Your task – Each line of the records that holds the word "linearGradient" should be copied out.

---+---

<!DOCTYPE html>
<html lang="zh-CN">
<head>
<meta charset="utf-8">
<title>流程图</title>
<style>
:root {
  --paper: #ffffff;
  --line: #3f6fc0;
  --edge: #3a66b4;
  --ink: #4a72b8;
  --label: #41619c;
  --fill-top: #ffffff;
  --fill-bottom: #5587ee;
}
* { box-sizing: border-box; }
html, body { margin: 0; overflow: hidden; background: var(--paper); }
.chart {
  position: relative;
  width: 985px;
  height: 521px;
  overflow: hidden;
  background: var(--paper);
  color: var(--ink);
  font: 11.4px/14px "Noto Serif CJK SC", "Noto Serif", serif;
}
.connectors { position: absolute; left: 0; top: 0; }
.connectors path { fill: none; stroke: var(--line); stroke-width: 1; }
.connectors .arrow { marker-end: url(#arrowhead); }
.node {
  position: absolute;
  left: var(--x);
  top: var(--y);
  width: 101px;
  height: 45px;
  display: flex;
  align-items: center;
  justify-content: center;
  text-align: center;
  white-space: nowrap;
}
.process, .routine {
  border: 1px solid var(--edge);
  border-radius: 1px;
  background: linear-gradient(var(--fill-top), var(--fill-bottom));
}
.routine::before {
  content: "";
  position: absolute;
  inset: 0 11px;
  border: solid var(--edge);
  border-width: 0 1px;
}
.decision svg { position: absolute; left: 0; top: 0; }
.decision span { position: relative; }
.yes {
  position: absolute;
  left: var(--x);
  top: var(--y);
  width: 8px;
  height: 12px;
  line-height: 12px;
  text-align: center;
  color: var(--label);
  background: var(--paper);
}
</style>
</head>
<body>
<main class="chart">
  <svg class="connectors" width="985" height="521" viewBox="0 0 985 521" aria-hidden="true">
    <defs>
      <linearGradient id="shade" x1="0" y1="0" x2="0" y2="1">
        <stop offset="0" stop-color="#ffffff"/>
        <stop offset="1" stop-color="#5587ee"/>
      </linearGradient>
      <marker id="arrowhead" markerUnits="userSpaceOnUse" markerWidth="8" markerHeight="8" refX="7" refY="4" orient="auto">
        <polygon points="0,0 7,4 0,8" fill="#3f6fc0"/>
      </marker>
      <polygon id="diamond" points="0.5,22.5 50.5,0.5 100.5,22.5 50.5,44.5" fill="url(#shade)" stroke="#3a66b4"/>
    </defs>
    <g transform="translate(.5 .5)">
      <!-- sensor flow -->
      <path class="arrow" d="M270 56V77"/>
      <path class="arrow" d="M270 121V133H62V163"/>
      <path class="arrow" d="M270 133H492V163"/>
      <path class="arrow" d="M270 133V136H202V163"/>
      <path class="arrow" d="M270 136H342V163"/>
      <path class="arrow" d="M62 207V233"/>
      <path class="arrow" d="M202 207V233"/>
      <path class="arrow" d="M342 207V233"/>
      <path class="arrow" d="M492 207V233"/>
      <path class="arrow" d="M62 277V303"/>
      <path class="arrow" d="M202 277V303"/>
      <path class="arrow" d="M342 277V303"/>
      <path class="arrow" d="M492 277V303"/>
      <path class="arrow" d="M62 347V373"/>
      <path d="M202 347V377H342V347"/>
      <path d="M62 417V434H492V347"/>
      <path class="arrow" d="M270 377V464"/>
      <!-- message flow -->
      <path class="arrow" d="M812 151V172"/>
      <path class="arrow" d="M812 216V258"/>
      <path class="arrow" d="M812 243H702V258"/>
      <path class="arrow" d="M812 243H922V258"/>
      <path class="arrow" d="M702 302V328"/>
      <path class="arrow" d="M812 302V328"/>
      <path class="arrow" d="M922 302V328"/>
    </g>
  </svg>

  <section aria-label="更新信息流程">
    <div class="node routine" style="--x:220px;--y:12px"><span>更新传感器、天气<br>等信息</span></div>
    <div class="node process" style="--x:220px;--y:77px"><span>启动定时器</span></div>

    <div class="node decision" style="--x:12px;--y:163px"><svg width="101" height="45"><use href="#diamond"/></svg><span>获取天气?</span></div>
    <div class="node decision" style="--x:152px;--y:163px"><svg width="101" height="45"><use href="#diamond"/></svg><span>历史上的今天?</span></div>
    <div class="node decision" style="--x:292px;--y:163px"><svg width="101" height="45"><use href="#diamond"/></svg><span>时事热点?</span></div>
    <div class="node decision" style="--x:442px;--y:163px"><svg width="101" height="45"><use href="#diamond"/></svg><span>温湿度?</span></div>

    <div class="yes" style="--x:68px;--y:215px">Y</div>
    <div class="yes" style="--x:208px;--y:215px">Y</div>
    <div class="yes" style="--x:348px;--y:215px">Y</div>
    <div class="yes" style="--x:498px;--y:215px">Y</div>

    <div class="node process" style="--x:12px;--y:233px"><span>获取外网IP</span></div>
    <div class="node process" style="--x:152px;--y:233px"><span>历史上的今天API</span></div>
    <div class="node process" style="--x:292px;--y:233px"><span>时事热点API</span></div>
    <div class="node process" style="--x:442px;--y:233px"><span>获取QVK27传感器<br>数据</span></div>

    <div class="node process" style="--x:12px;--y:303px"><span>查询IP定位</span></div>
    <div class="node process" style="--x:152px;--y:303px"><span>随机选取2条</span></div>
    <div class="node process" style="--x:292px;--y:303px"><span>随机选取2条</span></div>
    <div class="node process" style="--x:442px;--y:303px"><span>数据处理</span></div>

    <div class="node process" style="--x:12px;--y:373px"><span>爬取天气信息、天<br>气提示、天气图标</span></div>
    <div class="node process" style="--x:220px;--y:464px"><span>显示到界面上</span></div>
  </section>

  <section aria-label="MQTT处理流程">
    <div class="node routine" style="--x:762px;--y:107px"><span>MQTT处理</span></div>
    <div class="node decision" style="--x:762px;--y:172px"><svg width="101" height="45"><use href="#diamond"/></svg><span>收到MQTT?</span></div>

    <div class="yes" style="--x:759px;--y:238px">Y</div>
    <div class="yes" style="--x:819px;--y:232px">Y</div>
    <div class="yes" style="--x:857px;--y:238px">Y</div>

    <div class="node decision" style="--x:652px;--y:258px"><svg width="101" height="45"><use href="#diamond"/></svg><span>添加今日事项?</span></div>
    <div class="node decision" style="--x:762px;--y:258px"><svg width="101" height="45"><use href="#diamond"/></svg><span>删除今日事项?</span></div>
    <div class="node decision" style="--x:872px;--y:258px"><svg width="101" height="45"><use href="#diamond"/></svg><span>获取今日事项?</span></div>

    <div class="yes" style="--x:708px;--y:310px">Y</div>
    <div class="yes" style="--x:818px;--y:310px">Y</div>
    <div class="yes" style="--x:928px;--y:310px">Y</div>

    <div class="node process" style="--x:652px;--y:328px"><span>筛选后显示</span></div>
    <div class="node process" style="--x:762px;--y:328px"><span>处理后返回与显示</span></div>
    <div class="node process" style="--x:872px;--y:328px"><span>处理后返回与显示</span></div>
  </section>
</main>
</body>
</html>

---+---

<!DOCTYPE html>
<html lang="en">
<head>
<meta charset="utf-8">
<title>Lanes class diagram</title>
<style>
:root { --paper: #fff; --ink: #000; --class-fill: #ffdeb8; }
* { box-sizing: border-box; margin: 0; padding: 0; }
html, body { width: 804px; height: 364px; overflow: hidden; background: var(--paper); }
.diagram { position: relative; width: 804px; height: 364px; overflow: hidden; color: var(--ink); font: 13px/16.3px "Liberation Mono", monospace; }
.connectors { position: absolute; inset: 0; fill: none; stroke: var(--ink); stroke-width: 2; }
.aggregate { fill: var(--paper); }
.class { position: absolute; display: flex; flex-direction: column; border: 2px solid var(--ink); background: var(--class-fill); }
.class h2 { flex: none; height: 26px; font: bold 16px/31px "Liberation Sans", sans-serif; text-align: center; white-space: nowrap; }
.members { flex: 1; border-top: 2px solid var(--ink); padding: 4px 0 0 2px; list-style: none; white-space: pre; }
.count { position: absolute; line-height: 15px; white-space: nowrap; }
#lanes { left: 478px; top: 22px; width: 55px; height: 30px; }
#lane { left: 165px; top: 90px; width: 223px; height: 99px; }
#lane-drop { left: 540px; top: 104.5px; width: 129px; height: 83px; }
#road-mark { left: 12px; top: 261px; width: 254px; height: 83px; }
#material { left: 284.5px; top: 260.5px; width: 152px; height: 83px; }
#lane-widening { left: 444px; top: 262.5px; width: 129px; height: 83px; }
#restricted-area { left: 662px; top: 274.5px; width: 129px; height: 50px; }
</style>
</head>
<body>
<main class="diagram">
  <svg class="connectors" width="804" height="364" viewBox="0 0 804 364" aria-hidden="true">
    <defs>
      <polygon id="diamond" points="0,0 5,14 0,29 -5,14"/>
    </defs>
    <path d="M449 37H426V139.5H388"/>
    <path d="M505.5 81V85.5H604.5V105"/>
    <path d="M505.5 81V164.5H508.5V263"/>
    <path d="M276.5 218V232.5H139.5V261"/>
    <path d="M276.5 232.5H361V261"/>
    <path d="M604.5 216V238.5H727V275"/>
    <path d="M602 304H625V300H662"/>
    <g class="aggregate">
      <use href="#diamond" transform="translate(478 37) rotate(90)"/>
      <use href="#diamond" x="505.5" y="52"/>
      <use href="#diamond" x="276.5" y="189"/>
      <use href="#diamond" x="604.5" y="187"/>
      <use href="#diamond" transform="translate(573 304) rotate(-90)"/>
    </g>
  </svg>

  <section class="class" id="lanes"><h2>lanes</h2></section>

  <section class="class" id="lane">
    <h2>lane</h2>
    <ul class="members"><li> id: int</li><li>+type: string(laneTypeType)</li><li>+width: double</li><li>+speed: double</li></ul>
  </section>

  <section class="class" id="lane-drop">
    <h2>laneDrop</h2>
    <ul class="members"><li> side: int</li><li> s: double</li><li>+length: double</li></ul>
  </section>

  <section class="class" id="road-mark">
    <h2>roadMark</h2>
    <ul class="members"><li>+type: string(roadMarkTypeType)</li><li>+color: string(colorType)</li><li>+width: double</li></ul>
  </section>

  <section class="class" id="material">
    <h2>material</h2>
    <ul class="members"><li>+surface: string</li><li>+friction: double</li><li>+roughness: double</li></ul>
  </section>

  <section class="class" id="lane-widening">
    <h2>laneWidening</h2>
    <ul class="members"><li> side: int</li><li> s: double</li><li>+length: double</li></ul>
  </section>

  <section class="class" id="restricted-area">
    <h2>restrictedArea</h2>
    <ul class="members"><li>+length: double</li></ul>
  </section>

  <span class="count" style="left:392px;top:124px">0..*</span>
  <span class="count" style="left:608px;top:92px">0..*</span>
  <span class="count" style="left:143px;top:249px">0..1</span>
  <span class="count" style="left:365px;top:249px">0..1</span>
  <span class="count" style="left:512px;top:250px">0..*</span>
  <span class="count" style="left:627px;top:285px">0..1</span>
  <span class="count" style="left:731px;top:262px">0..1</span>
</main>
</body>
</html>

---+---

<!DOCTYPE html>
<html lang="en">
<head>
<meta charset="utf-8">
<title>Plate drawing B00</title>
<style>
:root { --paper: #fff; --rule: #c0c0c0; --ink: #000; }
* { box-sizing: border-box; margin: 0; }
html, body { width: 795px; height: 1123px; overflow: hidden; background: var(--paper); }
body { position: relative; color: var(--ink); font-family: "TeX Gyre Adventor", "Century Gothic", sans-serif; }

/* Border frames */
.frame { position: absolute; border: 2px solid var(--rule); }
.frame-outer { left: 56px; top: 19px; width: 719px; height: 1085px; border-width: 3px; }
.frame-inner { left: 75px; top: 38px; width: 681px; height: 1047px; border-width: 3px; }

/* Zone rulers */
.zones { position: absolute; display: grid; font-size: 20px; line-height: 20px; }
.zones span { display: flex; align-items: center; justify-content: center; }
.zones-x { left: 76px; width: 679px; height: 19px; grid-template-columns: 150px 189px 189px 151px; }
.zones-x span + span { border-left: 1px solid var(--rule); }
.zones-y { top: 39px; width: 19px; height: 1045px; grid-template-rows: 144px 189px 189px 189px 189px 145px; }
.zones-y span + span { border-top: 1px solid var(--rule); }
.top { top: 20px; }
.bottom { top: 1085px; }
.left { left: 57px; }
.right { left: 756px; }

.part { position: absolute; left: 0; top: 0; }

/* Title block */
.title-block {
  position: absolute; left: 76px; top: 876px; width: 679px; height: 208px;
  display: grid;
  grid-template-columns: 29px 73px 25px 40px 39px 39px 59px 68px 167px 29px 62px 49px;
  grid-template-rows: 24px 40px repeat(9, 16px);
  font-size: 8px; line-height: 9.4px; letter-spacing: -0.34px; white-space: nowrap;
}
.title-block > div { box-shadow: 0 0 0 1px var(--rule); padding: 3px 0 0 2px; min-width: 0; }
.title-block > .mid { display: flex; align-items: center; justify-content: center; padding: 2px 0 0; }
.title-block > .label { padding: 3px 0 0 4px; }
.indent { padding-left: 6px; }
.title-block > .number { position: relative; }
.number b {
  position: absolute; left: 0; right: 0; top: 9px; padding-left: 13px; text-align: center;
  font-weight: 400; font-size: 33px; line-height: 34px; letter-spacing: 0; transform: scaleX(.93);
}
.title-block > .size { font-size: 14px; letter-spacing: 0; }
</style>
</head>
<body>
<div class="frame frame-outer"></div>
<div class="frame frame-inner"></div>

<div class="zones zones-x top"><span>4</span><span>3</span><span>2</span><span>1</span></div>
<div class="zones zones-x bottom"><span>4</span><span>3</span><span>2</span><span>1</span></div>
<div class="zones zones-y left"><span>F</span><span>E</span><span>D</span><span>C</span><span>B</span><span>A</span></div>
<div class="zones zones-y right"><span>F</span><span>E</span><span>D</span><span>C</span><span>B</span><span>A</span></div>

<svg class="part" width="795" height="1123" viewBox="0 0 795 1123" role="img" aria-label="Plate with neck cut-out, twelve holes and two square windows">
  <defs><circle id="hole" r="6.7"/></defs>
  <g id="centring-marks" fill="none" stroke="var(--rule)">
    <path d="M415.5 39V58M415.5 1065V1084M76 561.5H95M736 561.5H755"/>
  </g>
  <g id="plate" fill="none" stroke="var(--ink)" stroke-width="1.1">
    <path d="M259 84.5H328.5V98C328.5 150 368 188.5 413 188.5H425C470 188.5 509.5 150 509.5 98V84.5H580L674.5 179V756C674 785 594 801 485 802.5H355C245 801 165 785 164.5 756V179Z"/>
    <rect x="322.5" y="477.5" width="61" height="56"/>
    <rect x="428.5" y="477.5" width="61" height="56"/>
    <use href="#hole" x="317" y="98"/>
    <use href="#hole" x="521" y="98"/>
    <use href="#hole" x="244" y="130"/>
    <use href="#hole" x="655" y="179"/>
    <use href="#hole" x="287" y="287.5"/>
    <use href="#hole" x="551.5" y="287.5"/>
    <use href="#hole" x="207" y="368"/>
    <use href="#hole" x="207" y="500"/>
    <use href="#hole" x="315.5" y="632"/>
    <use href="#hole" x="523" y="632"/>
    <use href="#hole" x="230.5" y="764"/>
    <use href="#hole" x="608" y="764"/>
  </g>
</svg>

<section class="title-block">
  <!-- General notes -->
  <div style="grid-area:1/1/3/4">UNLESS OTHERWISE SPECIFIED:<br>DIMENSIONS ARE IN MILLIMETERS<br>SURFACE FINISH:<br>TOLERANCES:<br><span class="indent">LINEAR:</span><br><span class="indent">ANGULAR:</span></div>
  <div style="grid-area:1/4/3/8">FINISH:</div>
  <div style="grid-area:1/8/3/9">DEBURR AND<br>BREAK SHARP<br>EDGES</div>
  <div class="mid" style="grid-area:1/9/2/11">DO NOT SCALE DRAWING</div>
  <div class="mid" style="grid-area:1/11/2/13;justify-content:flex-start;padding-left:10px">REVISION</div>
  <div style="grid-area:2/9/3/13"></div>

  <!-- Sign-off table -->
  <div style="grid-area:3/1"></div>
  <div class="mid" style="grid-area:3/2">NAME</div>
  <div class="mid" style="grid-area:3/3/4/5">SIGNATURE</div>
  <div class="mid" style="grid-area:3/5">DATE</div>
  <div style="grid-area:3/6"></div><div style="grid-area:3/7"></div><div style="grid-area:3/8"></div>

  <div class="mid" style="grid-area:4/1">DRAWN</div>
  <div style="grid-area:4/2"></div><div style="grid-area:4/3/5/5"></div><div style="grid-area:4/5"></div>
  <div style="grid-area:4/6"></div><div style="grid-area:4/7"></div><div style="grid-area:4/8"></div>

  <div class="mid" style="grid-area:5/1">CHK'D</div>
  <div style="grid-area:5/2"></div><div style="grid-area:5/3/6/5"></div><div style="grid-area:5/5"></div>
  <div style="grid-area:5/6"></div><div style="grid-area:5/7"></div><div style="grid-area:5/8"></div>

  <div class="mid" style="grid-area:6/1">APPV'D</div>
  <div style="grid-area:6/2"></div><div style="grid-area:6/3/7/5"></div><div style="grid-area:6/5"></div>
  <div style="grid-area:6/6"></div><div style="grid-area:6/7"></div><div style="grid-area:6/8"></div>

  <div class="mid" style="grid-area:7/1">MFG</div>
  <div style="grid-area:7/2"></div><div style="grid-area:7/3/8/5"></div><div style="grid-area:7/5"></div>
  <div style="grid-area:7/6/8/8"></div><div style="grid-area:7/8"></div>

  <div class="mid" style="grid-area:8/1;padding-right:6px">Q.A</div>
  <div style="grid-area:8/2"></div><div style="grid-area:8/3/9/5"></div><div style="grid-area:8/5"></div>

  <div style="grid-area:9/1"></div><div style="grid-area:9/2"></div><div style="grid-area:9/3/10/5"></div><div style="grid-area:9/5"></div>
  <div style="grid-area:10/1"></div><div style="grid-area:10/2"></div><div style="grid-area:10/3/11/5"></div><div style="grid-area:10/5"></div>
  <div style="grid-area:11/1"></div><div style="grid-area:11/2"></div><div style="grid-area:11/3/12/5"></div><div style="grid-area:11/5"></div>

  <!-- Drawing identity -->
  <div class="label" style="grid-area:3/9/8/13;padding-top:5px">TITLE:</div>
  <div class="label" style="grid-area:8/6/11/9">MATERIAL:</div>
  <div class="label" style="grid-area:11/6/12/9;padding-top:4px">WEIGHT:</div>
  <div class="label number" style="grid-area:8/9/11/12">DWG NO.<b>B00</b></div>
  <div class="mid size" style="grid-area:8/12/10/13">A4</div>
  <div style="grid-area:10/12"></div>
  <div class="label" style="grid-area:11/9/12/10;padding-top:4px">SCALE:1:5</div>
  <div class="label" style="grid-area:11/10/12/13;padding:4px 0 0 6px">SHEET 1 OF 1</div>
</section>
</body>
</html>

---+---

The completed task –
      <linearGradient id="shade" x1="0" y1="0" x2="0" y2="1">
      </linearGradient>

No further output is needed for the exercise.